Saline bodies, water. Buckets, film. Materiality, memory. Erosion, elision. Time, travel. Spiral, Jetty. Salt Lake, Dead Sea. Jennifer West’s fervent materialism is by now well documented—strewn as her films are with materials, which she then indexes in her paragraph-long titles—as are the dialectical relationships she plumbs with awesome hallucinatory fever. Likewise, her films Spiral of Time Documentary Film and Salt Crystals Spiral Jetty Dead Sea Five Year Film (both 2013) materialize—no, metabolize—more of these things. Travelogues in the elliptical way that Tony Conrad’s black painted frames on paper, his seventies-era “Yellow Movies,” were movies, West’s recent films are admixtures of shot images and abstract, material traces, in the acid-y palette that is her signature.
Jack Harper (Tom Cruise) is one of the last few drone repairmen stationed on Earth. Part of a massive operation to extract vital resources after decades of war with a terrifying threat known as the Scavs, Jack’s mission is nearly complete.
In a future where a failed global-warming experiment kills off most life on the planet, a class system evolves aboard the Snowpiercer, a train that travels around the globe via a perpetual-motion engine.
When the crew of the Enterprise is called back home, they find an unstoppable force of terror from within their own organization has detonated the fleet and everything it stands for, leaving our world in a state of crisis.
When the White House (Secret Service Code: "Olympus") is captured by a terrorist mastermind and the President is kidnapped, disgraced former Presidential guard Mike Banning finds himself trapped within the building.

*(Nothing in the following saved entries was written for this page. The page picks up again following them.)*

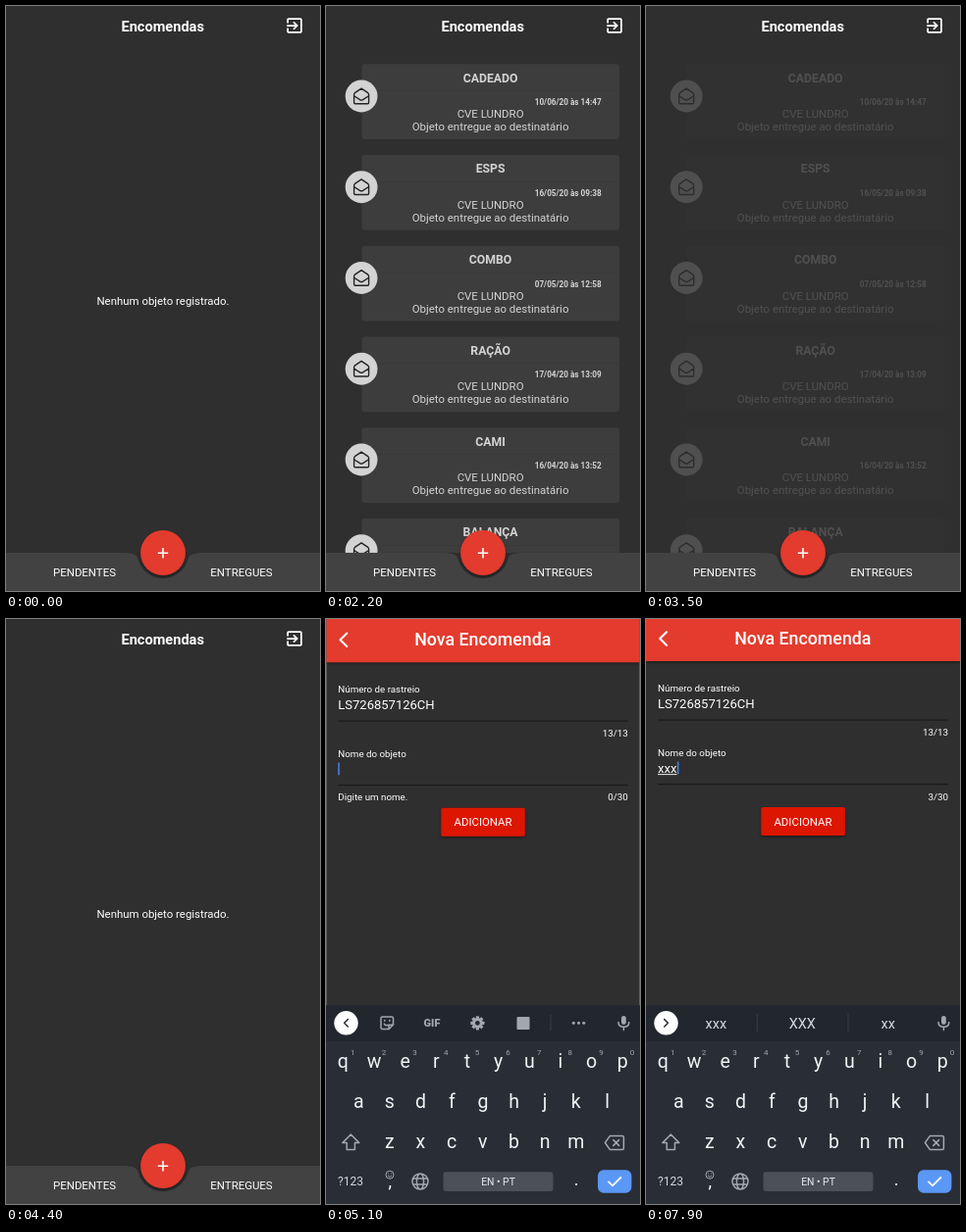
An HTML page that plays this animation: 320 by 597 pixels, repeating every 8000 ms.

```html
<!DOCTYPE html>
<html lang="pt">
<head>
<meta charset="utf-8">
<title>Encomendas</title>
<style>
html, body { margin: 0; width: 100%; height: 100%; overflow: hidden; background: #2f2f2f; }
svg { display: block; width: 100%; height: 100%; }
text { font-family: Roboto, "Open Sans", sans-serif; fill: #fff; white-space: pre; }
.line { fill: none; stroke-linecap: round; stroke-linejoin: round; }
.grey { stroke: #a3a8af; stroke-width: 1.5; }
</style>
</head>
<body>
<svg id="stage" viewBox="0 0 320 597" xmlns="http://www.w3.org/2000/svg"></svg>
<script>
const LOOP = 8000;
const RED = [227, 59, 46];
const TAB_MS = 1000, TO_DONE = 1595, TO_PENDING = 3230;
const OPEN_AT = 4502, OPEN_MS = 640, KEYS_AT = 4540;
const TYPED = [6800, 7200, 7600];
const STATUS = 28; // page area above the visible stage

const $ = id => document.getElementById(id);
const clamp = v => Math.max(0, Math.min(1, v));
const span = (t, from, len) => clamp((t - from) / len);
const mix = (a, b, k) => a + (b - a) * k;
const set = (id, attrs) => { for (const k in attrs) $(id).setAttribute(k, attrs[k]); };
const show = (id, on) => set(id, { display: on ? 'inline' : 'none' });

function bezier(x1, y1, x2, y2) {
  const at = (a, b, s) => 3 * a * s * (1 - s) ** 2 + 3 * b * s * s * (1 - s) + s ** 3;
  return x => {
    if (x <= 0 || x >= 1) return clamp(x);
    let lo = 0, hi = 1;
    for (let i = 0; i < 24; i++) {
      const mid = (lo + hi) / 2;
      if (at(x1, x2, mid) < x) lo = mid; else hi = mid;
    }
    return at(y1, y2, lo);
  };
}
const standard = bezier(.4, 0, .2, 1);
const accelerate = bezier(.4, 0, 1, 1);
const decelerate = bezier(0, 0, .2, 1);

const text = (s, x, y, size, { anchor = 'middle', weight = 400, fill = '#fff', id = '' } = {}) =>
  `<text ${id && `id="${id}"`} x="${x}" y="${y}" font-size="${size}" font-weight="${weight}" text-anchor="${anchor}" style="fill:${fill}">${s}</text>`;
const rect = (x, y, w, h, fill, r = 0, extra = '') =>
  `<rect x="${x}" y="${y}" width="${w}" height="${h}" rx="${r}" fill="${fill}" ${extra}/>`;
const line = (d, color, width, extra = '') =>
  `<path class="line" d="${d}" stroke="${color}" stroke-width="${width}" ${extra}/>`;
const icon = d => `<path class="line grey" d="${d}"/>`;

function card([name, date], i) {
  return `<g transform="translate(0 ${(i * 92.75).toFixed(2)})">
    ${rect(33, 59.3, 262.3, 76.7, '#424242', 3)}
    ${rect(33, 86.3, 262.3, .8, '#3b3b3b')}
    ${text(name, 164, 77.5, 12.24, { weight: 700 })}
    ${text(date, 277, 101, 8.16, { weight: 700, anchor: 'end' })}
    ${text('CVE LUNDRO', 164, 114, 11.43)}
    ${text('Objeto entregue ao destinatário', 164, 127, 11.43)}
    <circle cx="32.5" cy="92" r="16.4" fill="#fff"/>
    ${line('M25 90.2 Q25 89.3 25.8 88.7 L32.5 84.2 L39.2 88.7 Q40 89.3 40 90.2 V98.6 Q40 99.8 38.8 99.8 H26.2 Q25 99.8 25 98.6Z M25.4 92 L31 95.6 Q32.5 96.5 34 95.6 L39.6 92', '#222', 1.4)}
  </g>`;
}

const parcels = [
  ['CADEADO', '10/06/20 às 14:47'], ['ESPS', '16/05/20 às 09:38'],
  ['COMBO', '07/05/20 às 12:58'], ['RAÇÃO', '17/04/20 às 13:09'],
  ['CAMI', '16/04/20 às 13:52'], ['BALANÇA', '']
];

const home = `
  ${rect(0, 0, 320, 597, '#2f2f2f')}
  <g clip-path="url(#body)">
    <g id="empty">${text('Nenhum objeto registrado.', 160, 304.7, 11.43)}</g>
    <g id="list">${parcels.map(card).join('')}</g>
  </g>
  ${text('Encomendas', 159.7, 25.5, 14.6, { weight: 700 })}
  <path transform="translate(283.7 9.7) scale(.86)" fill="#fff" d="M10.09 15.59L11.5 17l5-5-5-5-1.41 1.41L12.67 11H3v2h9.67l-2.58 2.59zM19 3H5c-1.11 0-2 .9-2 2v4h2V5h14v14H5v-4H3v4c0 1.1.89 2 2 2h14c1.1 0 2-.9 2-2V5c0-1.1-.9-2-2-2z"/>
  <path fill="#424242" filter="url(#shade)" d="M0 558H120.9Q133.1 558 134.7 564.4A26.1 26.1 0 0 0 185.3 564.4Q186.9 558 199.1 558H320V597H0Z"/>
  ${text('PENDENTES', 80, 582, 11.43)}
  ${text('ENTREGUES', 240, 582, 11.43)}
  <g id="fab">
    <circle cx="160" cy="558" r="22.9" fill="rgb(${RED})" filter="url(#shade)"/>
    ${line('M160 553 V563.4 M154.8 558.2 H165.2', '#fff', 1.6, 'style="stroke-linecap:butt"')}
  </g>`;

const form = `
  ${rect(0, -STATUS, 320, 640, '#2f2f2f')}
  ${rect(0, -STATUS, 320, 43 + STATUS, `rgb(${RED})`, 0, 'filter="url(#shade)"')}
  ${line('M21 13.2 L14.2 20 L21 26.8', '#fff', 2.1)}
  ${text('Nova Encomenda', 159.8, 26.2, 17.8, { weight: 500 })}
  ${text('Número de rastreio', 12, 74, 9.8, { anchor: 'start' })}
  ${text('LS726857126CH', 12, 90.5, 13.06, { anchor: 'start' })}
  ${rect(12, 102.6, 296, 1, '#171717')}
  ${text('13/13', 308, 118.8, 9.8, { anchor: 'end' })}
  ${text('Nome do objeto', 12, 140, 9.8, { anchor: 'start' })}
  ${text('', 12, 156.8, 13.06, { anchor: 'start', id: 'name' })}
  ${rect(12, 158.2, 0, .9, '#fff', 0, 'id="composing"')}
  ${rect(12, 145.6, 1.5, 12.8, '#4285f4', 0, 'id="caret"')}
  ${rect(12, 168.2, 296, 1, '#171717')}
  ${text('Digite um nome.', 12, 184.5, 9.8, { anchor: 'start', id: 'hint' })}
  ${text('0/30', 308, 184.5, 9.8, { anchor: 'end', id: 'count' })}
  ${rect(117.3, 192, 85.6, 29, '#dc1405', 1.8, 'filter="url(#shade)"')}
  ${text('ADICIONAR', 160, 210.6, 11.43)}`;

const keyRow = (keys, x, y) =>
  [...keys].map((k, i) => text(k, (x + i * 31.65).toFixed(1), y, 19.5, { fill: '#f1f3f4' })).join('');
const digits = [...'1234567890'].map((n, i) =>
  text(n, (27.3 + i * 31.65).toFixed(1), 444.5, 8, { fill: '#a3a8af' })).join('');

const gear = () => {
  let teeth = '';
  for (let i = 0; i < 8; i++)
    teeth += rect(152.8, 405.2, 3.2, 4, '#a3a8af', .6, `transform="rotate(${i * 45} 154.4 412.3)"`);
  return teeth + '<circle cx="154.4" cy="412.3" r="3.9" fill="none" stroke="#a3a8af" stroke-width="3"/>';
};

const keyboard = `
  ${rect(0, 394.4, 320, 210, '#292e36')}
  ${rect(0, 394.4, 320, 36.6, '#22272f')}
  <circle cx="20.5" cy="412.3" r="12.2" fill="#fff"/>
  ${line('M22.3 408.6 L18.6 412.3 L22.3 416', '#2b3038', 1.5, 'id="chevron"')}
  <g id="tools">
    ${icon('M57.5 406 H67 Q68.5 406 68.5 407.5 V414 L64 418.6 H57.5 Q56 418.6 56 417 V407.5 Q56 406 57.5 406Z M64 418.3 V414.2 H68.3 M59.8 409.4 V410.2 M64.8 409.4 V410.2 M59.4 413.2 Q61 415.4 63 414.4')}
    ${text('GIF', 108, 416.2, 11, { weight: 800, fill: '#a3a8af' })}
    ${gear()}
    ${rect(194.5, 406, 13, 13, '#a3a8af', 1)}
    ${rect(228.6, 404, .8, 16, '#3c424b')}
    ${[252.3, 257.5, 262.7].map(x => `<circle cx="${x}" cy="412.3" r="1.5" fill="#a3a8af"/>`).join('')}
  </g>
  <g id="words">
    ${rect(112.8, 402.5, .8, 19.5, '#3c424b')}
    ${rect(205.6, 402.5, .8, 19.5, '#3c424b')}
    ${[71.3, 159.3, 246.8].map((x, i) => text('', x, 417.6, 14.5, { id: 'word' + i, fill: '#d5d8dc' })).join('')}
  </g>
  ${rect(301, 405, 4.8, 9, '#a3a8af', 2.4)}
  ${icon('M298 411.5 Q298 416.3 303.4 416.3 Q308.8 416.3 308.8 411.5 M303.4 416.5 V419.4')}
  ${keyRow('qwertyuiop', 17.4, 457.6)}${digits}
  ${keyRow('asdfghjkl', 33.3, 498.6)}
  ${keyRow('zxcvbnm', 64.8, 539.6)}
  ${icon('M25.3 526 L33.8 534.6 H29.4 V541.6 H21.2 V534.6 H16.8Z')}
  ${icon('M289.3 527.6 H302.2 Q303.4 527.6 303.4 528.8 V540.2 Q303.4 541.4 302.2 541.4 H289.3 L284.4 534.5Z M292.8 531.6 L298.6 537.4 M298.6 531.6 L292.8 537.4')}
  ${text('?123', 25, 578.2, 12, { fill: '#d5d8dc' })}
  <circle cx="65" cy="567.2" r="4" fill="none" stroke="#a3a8af"/>
  ${line('M63.4 566 V566.2 M66.6 566 V566.2 M63.2 568.4 Q65 570.4 66.8 568.4', '#a3a8af', .9)}
  ${text(',', 65.3, 580.4, 18)}
  ${icon('M88 574 A8 8 0 0 1 104 574 A8 8 0 0 1 88 574 M92.4 574 A3.6 8 0 0 1 99.6 574 A3.6 8 0 0 1 92.4 574 M89 571 H103 M89 577 H103')}
  ${rect(119.5, 564.3, 112, 19.8, '#4c5159', 3)}
  ${text('EN • PT', 175.5, 578, 10.4, { fill: '#e8eaed' })}
  ${text('.', 255, 578.4, 18)}
  ${rect(277, 562.3, 34.4, 23.4, '#5b97f5', 6)}
  ${line('M288 574.4 L292 578.4 L300.4 570', '#fff', 1.8)}`;

$('stage').innerHTML = `
  <defs>
    <filter id="shade" x="-30%" y="-30%" width="160%" height="170%">
      <feDropShadow dx="0" dy="1.5" stdDeviation="1.8" flood-color="#000" flood-opacity=".4"/>
    </filter>
    <clipPath id="body"><rect y="43" width="320" height="515"/></clipPath>
    <clipPath id="shape"><rect id="hole"/></clipPath>
  </defs>
  ${home}
  ${rect(0, 0, 320, 597, '#000', 0, 'id="scrim"')}
  <g id="sheet" clip-path="url(#shape)">
    ${rect(0, 0, 0, 0, '#fff', 0, 'id="fill"')}
    ${line('M-5.2 0 H5.2 M0 -5.2 V5.2', '#fff', 1.6, 'id="plus"')}
    <g id="form">${form}</g>
  </g>
  <g id="keys">${keyboard}</g>`;

// Shared-axis move: fade out in the first 30 %, fade in over the rest.
function tabs(t) {
  const back = t >= TO_PENDING;
  const x = span(t, back ? TO_PENDING : TO_DONE, TAB_MS);
  const move = 30 * standard(x), dir = back ? 1 : -1;
  const leave = { opacity: 1 - accelerate(clamp(x / .3)), dx: dir * move };
  const enter = { opacity: decelerate(clamp((x - .3) / .7)), dx: dir * (move - 30) };
  const lift = t >= KEYS_AT + 40 ? -82 : 0;
  const place = (id, s, dy) => set(id, { opacity: s.opacity, transform: `translate(${s.dx} ${dy})` });
  place('empty', back ? enter : leave, lift);
  place('list', back ? leave : enter, 0);
}

function sheet(t) {
  const x = span(t, OPEN_AT, OPEN_MS), p = standard(x);
  const on = t >= OPEN_AT;
  show('sheet', on);
  show('fab', !on);
  set('scrim', { opacity: .54 * clamp(x / .2) });
  const left = mix(137.1, 0, p), top = mix(535.1, -STATUS, p);
  const width = 320 - 2 * left, height = mix(580.9, 597, p) - top;
  const box = { x: left, y: top, width, height, rx: width / 2 * (1 - p) };
  const k = width / 320;
  set('hole', box);
  set('fill', { ...box, fill: `rgb(${RED.map(c => Math.round(mix(c, 255, clamp(p * 1.4))))})` });
  set('plus', {
    opacity: 1 - clamp(x / .2),
    transform: `translate(160 ${top + width / 2}) scale(${width / 45.8})`
  });
  set('form', {
    opacity: span(x, .2, .2),
    transform: `translate(${left} ${top + STATUS * k}) scale(${k})`
  });
}

function typing(t) {
  const n = TYPED.filter(at => t >= at).length;
  const word = 'x'.repeat(n), width = n * 6.48;
  const since = t - (n ? TYPED[n - 1] : 5000);
  $('name').textContent = word;
  $('count').textContent = n + '/30';
  set('composing', { width });
  set('caret', { x: 12 + width + (n ? .4 : 0) });
  show('caret', since < 0 || since % 1000 < 500);
  show('hint', !n);
  show('tools', !n);
  show('words', n);
  [word, word.toUpperCase(), n === 2 ? 'xxx' : 'xx'].forEach((w, i) => { $('word' + i).textContent = w; });
  set('chevron', { transform: n ? 'rotate(180 20.5 412.3)' : '' });
  const up = decelerate(span(t, KEYS_AT, 140));
  show('keys', up > 0);
  set('keys', { transform: `translate(0 ${203 * (1 - up)})` });
}

function draw(t) {
  tabs(t);
  sheet(t);
  typing(t);
}

const start = performance.now();
function tick() {
  draw((performance.now() - start) % LOOP);
  requestAnimationFrame(tick);
}
tick();
</script>
</body>
</html>
```
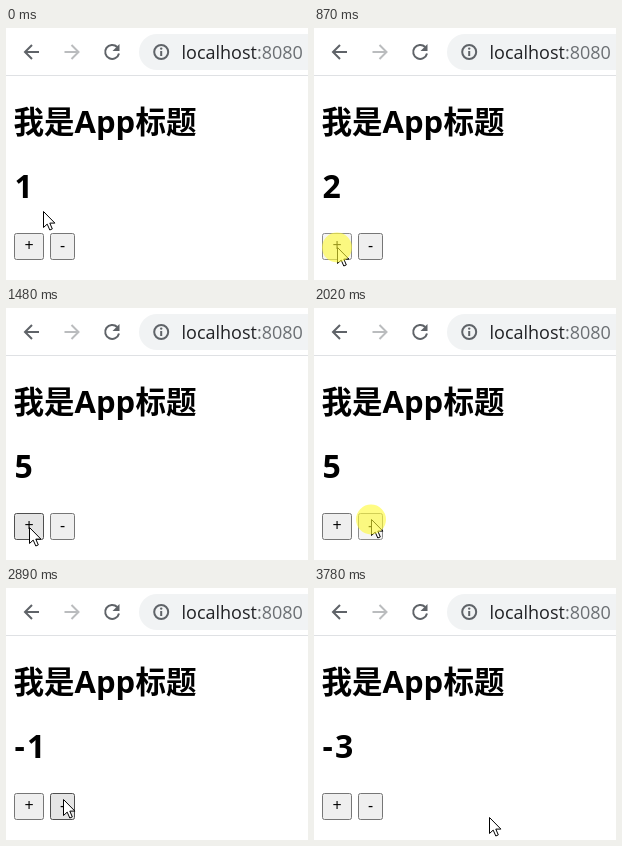
An HTML page with a canvas for the animation above (3980 ms loop, 302x252 px).

```html
<!DOCTYPE html>
<html lang="zh">
<head>
<meta charset="utf-8">
<title>Counter</title>
<style>
  html, body { margin: 0; width: 100%; height: 100%; overflow: hidden; background: #fff; }
  canvas { display: block; }
</style>
</head>
<body>
<canvas id="stage" width="302" height="252"></canvas>
<script>
const ctx = document.getElementById('stage').getContext('2d');
const LOOP = 3980;
const STEPS = 59; // the screen refreshes this often per loop
const LATIN = '"Open Sans", "Noto Sans", sans-serif';
const CJK = '"Noto Sans CJK SC", "Noto Sans CJK", sans-serif';

// Pointer moves along quadratic curves; times in steps
const moves = [
  { start: 0, end: 6, from: [37, 183], bend: [50, 205], to: [23, 219] },
  { start: 23, end: 29, from: [23, 219], bend: [56, 261], to: [57, 211] },
  { start: 53, end: 56, from: [57, 211], bend: [46, 216], to: [175, 229] }
];

// Evenly paced clicks, each held for one step
const burst = (start, pace, count, change) =>
  Array.from({ length: count }, (_, i) => ({ down: Math.round(start + i * pace), change }));
const clicks = [...burst(9, 4, 4, 1), ...burst(30, 2.4, 6, -1), ...burst(46, 5, 2, -1)];

const buttons = [
  { label: '+', x: 8, y: 205, w: 30, h: 27 },
  { label: '-', x: 44, y: 205, w: 25, h: 27 }
];

function pointerAt(step) {
  const { start, end, from, bend, to } = moves.findLast(move => move.start <= step);
  const p = Math.min(1, (step - start) / (end - start));
  const q = 1 - p;
  return [0, 1].map(i => Math.round(q * q * from[i] + 2 * p * q * bend[i] + p * p * to[i]));
}

function text(value, x, y, font, color = '#000', align = 'left') {
  ctx.font = font;
  ctx.fillStyle = color;
  ctx.textAlign = align;
  ctx.fillText(value, x, y);
}

function stroke(path, color, width) {
  ctx.strokeStyle = color;
  ctx.lineWidth = width;
  ctx.stroke(new Path2D(path));
}

function disc(x, y, r, color) {
  ctx.fillStyle = color;
  ctx.beginPath();
  ctx.arc(x, y, r, 0, Math.PI * 2);
  ctx.fill();
}

function drawToolbar() {
  stroke('M33 24H19.5M26 17L19 24L26 31', '#5f6368', 2);
  stroke('M58.5 24H72M65.5 17L72.5 24L65.5 31', '#babcbe', 2);
  stroke('M111.2 19A7 7 0 1 0 113 25.5', '#5f6368', 2);
  ctx.fillStyle = '#5f6368';
  ctx.fill(new Path2D('M113.5 16V23H106.5Z'));

  ctx.fillStyle = '#f1f3f4';
  ctx.beginPath();
  ctx.roundRect(133, 6, 240, 36, 18);
  ctx.fill();
  stroke('M148.2 24a7 7 0 1 0 14 0a7 7 0 1 0 -14 0M155.2 23V28', '#5f6368', 2);
  disc(155.2, 20.6, 1.2, '#5f6368');

  const urlFont = '18px ' + LATIN;
  text('localhost', 175.5, 31, urlFont, '#202124');
  text(':8080', 175.5 + ctx.measureText('localhost').width, 31, urlFont, '#6b6f73');

  ctx.fillStyle = '#dfe1e4';
  ctx.fillRect(0, 47, 302, 1);
}

function drawHeading() {
  const cjkFont = 'bold 30.5px ' + CJK;
  text('我是', 7.5, 105, cjkFont);
  text('App', 68.5, 105, 'bold 31px ' + LATIN);
  text('标题', 129.5, 105, cjkFont);
}

function drawCounter(count) {
  const font = 'bold 32px ' + LATIN;
  if (count < 0) text('-', 8.5, 170, font);
  text(Math.abs(count), count < 0 ? 21 : 8.6, 170, font);
}

function drawButton({ label, x, y, w, h }, hovered, pressed) {
  const [fill, border] = pressed ? ['#f5f5f5', '#8d8d8d']
    : hovered ? ['#e5e5e5', '#4f4f4f'] : ['#efefef', '#767676'];
  ctx.fillStyle = fill;
  ctx.strokeStyle = border;
  ctx.lineWidth = 1;
  ctx.beginPath();
  ctx.roundRect(x + .5, y + .5, w - 1, h - 1, 2);
  ctx.fill();
  ctx.stroke();
  text(label, x + w / 2, y + 18, '16px ' + LATIN, '#000', 'center');
}

function drawPointer(x, y) {
  ctx.save();
  ctx.translate(x + .5, y + .5);
  const arrow = 'M0 0V16L3.7 12.6L6.3 18.5L8.8 17.4L6.3 11.6H11.4Z';
  ctx.fillStyle = '#fff';
  ctx.fill(new Path2D(arrow));
  stroke(arrow, '#000', 1);
  ctx.restore();
}

function draw(step) {
  const [x, y] = pointerAt(step);
  const pressed = clicks.some(click => click.down === step);
  const count = clicks.reduce((sum, { down, change }) => step > down ? sum + change : sum, 1);

  ctx.fillStyle = '#fff';
  ctx.fillRect(0, 0, 302, 252);
  drawToolbar();
  drawHeading();
  drawCounter(count);
  for (const b of buttons) {
    const hovered = x >= b.x && x < b.x + b.w && y >= b.y && y < b.y + b.h;
    drawButton(b, hovered, hovered && pressed);
  }
  drawPointer(x, y);
  if (pressed) disc(x, y + .5, 15, 'rgba(255, 250, 50, .6)');
}

const started = performance.now();
function tick() {
  const time = (performance.now() - started) % LOOP;
  draw(Math.floor(time / LOOP * STEPS + .25));
  requestAnimationFrame(tick);
}
tick();
</script>
</body>
</html>
```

Have you watched Spiral of Time Documentary Film yet? What did you think about it?